## ASSIGNMENT:
Scan the listing below for "opacity", then report every line that has it.

## RECORDS TO USE:
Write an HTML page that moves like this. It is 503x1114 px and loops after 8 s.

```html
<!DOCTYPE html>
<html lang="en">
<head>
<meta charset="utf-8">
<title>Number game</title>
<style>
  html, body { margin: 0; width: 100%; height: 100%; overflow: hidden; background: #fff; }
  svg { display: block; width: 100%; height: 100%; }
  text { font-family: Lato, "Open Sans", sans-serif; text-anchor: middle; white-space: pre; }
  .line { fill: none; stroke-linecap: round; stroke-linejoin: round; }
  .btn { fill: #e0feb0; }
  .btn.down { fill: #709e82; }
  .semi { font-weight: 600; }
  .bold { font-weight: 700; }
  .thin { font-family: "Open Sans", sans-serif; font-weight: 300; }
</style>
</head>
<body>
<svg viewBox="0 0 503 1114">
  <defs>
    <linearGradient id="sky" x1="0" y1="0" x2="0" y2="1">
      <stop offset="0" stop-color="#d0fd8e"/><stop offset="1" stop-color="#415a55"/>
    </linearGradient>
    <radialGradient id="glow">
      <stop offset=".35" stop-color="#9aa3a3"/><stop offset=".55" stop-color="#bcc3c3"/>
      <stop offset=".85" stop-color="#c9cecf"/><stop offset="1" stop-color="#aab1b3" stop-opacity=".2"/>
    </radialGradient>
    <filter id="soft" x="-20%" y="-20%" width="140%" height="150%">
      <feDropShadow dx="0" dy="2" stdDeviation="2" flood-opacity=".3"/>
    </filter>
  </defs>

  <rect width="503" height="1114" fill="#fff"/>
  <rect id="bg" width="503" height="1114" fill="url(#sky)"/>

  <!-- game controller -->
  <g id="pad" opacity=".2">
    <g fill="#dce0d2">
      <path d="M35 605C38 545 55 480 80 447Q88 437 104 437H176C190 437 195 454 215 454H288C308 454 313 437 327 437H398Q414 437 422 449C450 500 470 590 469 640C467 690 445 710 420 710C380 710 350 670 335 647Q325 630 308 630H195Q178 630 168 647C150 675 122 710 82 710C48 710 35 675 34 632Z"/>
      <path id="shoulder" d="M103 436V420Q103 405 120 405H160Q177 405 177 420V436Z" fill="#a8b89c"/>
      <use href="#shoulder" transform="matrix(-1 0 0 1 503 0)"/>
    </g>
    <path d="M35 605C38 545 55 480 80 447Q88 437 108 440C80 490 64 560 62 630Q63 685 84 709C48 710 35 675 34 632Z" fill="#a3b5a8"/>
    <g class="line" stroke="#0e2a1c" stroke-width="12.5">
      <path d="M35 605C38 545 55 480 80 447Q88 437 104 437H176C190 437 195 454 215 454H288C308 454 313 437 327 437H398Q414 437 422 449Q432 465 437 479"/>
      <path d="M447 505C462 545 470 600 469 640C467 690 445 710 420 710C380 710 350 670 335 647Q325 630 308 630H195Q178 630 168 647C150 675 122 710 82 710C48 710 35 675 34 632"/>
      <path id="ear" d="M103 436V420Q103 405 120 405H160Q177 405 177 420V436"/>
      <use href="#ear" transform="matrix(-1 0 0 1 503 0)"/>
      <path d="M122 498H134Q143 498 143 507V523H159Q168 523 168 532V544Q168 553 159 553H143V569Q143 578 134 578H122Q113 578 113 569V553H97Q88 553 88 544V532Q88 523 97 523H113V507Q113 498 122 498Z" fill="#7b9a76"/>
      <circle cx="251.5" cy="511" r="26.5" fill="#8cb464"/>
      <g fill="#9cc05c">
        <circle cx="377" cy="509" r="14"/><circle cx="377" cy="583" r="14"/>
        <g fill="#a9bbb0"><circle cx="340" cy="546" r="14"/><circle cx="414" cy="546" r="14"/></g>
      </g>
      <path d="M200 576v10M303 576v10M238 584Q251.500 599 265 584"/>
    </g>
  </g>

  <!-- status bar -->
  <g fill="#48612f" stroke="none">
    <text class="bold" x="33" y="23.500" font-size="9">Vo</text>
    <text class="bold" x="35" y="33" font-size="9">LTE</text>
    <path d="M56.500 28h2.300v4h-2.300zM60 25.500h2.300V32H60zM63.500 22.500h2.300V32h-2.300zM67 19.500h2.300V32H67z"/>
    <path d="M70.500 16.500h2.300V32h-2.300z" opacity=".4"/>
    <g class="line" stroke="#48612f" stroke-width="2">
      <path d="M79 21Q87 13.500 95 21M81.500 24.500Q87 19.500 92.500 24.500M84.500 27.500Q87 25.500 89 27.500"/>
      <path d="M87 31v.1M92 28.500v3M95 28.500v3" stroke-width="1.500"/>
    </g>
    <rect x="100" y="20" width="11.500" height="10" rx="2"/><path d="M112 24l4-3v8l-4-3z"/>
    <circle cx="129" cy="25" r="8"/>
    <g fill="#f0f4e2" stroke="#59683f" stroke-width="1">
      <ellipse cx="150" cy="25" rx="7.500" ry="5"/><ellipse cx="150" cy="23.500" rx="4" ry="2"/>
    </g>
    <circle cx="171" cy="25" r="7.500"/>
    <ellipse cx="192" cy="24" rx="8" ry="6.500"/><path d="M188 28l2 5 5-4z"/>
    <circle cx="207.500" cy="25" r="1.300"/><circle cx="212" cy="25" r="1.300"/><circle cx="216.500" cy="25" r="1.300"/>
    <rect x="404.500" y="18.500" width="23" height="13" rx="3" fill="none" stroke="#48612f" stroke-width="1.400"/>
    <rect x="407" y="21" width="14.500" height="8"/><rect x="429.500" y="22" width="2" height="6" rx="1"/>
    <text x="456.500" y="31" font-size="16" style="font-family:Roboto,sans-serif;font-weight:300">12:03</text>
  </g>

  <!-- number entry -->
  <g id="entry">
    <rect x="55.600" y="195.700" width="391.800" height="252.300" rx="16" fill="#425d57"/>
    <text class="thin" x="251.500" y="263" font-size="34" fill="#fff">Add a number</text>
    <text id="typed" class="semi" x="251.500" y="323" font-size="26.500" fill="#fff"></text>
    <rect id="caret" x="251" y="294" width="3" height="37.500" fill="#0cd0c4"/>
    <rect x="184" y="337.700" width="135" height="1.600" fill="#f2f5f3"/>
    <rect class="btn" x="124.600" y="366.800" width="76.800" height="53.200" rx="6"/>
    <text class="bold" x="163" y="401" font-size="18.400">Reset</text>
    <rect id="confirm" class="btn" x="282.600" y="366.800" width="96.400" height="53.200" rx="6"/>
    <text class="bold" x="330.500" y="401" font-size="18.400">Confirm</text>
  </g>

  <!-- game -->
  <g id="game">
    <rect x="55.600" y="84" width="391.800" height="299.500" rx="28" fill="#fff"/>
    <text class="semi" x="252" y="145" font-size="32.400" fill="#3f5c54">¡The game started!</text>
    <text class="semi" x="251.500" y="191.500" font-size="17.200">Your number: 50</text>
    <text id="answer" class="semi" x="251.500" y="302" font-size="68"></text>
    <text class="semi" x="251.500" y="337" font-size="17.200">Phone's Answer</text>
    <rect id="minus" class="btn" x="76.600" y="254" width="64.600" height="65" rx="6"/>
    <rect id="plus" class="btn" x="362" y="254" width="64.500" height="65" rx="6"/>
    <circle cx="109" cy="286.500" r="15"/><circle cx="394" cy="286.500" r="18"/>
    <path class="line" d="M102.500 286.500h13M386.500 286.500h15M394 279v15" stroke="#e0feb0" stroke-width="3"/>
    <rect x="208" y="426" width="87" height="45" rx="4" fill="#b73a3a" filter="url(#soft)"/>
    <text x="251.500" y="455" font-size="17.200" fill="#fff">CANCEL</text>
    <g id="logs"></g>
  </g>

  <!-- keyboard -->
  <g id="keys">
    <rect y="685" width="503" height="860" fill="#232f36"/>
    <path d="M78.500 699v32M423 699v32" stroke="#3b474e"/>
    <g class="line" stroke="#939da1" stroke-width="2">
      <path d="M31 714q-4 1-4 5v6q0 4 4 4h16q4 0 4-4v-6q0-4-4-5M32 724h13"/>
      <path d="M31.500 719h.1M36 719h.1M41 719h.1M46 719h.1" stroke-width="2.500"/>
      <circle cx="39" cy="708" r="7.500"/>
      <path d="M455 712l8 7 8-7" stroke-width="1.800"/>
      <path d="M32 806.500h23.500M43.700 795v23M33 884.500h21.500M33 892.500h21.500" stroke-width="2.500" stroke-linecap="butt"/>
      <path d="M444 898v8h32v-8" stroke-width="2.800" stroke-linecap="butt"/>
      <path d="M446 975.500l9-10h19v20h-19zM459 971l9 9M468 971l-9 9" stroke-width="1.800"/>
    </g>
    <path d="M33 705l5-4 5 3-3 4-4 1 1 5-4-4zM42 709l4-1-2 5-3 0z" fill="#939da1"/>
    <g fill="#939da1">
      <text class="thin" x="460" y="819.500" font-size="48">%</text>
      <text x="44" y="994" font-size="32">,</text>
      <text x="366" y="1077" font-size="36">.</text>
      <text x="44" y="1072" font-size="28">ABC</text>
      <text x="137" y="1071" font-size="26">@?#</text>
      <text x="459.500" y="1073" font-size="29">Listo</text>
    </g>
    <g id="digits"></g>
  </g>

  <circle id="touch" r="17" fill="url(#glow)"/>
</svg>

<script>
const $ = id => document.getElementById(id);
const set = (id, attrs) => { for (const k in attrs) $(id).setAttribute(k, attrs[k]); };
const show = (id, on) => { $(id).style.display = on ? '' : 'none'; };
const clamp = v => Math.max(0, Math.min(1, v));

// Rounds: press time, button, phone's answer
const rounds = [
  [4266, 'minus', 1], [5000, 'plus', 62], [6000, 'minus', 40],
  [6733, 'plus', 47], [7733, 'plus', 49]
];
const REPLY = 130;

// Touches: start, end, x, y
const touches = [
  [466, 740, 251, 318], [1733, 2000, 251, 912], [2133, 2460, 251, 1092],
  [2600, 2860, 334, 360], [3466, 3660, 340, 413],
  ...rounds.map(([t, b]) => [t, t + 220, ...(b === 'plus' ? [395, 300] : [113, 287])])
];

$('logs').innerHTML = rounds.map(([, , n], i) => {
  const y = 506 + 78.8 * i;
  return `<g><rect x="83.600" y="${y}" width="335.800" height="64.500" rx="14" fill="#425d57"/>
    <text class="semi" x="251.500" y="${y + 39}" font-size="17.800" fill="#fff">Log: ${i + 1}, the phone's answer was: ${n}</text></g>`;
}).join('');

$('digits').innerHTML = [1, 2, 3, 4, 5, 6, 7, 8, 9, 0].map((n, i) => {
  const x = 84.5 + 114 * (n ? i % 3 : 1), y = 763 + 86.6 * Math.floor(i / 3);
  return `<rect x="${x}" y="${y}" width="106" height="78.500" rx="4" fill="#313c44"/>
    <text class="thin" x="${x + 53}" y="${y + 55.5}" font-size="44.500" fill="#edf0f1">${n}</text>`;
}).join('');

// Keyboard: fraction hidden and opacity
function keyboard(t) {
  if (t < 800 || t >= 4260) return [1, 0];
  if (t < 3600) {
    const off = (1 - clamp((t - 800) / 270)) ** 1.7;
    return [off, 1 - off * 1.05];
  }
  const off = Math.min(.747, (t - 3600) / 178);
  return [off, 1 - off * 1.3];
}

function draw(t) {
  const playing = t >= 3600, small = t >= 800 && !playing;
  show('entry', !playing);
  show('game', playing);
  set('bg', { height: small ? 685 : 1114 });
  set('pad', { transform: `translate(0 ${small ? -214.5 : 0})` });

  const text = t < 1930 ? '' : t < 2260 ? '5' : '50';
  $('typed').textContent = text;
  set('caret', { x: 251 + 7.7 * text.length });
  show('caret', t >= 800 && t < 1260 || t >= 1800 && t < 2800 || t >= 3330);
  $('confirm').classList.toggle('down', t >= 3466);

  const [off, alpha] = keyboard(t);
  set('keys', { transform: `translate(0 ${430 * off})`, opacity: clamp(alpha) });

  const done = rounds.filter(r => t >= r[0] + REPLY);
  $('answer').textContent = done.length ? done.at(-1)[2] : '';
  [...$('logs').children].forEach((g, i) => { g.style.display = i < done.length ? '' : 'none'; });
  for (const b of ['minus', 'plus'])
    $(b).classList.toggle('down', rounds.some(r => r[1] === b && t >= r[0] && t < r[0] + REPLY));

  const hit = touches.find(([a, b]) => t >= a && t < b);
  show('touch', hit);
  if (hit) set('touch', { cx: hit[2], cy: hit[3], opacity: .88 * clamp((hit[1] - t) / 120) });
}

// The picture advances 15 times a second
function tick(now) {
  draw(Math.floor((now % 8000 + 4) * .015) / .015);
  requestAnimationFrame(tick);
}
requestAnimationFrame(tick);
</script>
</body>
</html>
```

## RESPONSE TO THE TASK:
      <stop offset=".85" stop-color="#c9cecf"/><stop offset="1" stop-color="#aab1b3" stop-opacity=".2"/>
      <feDropShadow dx="0" dy="2" stdDeviation="2" flood-opacity=".3"/>
  <g id="pad" opacity=".2">
    <path d="M70.500 16.500h2.300V32h-2.300z" opacity=".4"/>
// Keyboard: fraction hidden and opacity
  set('keys', { transform: `translate(0 ${430 * off})`, opacity: clamp(alpha) });
  if (hit) set('touch', { cx: hit[2], cy: hit[3], opacity: .88 * clamp((hit[1] - t) / 120) });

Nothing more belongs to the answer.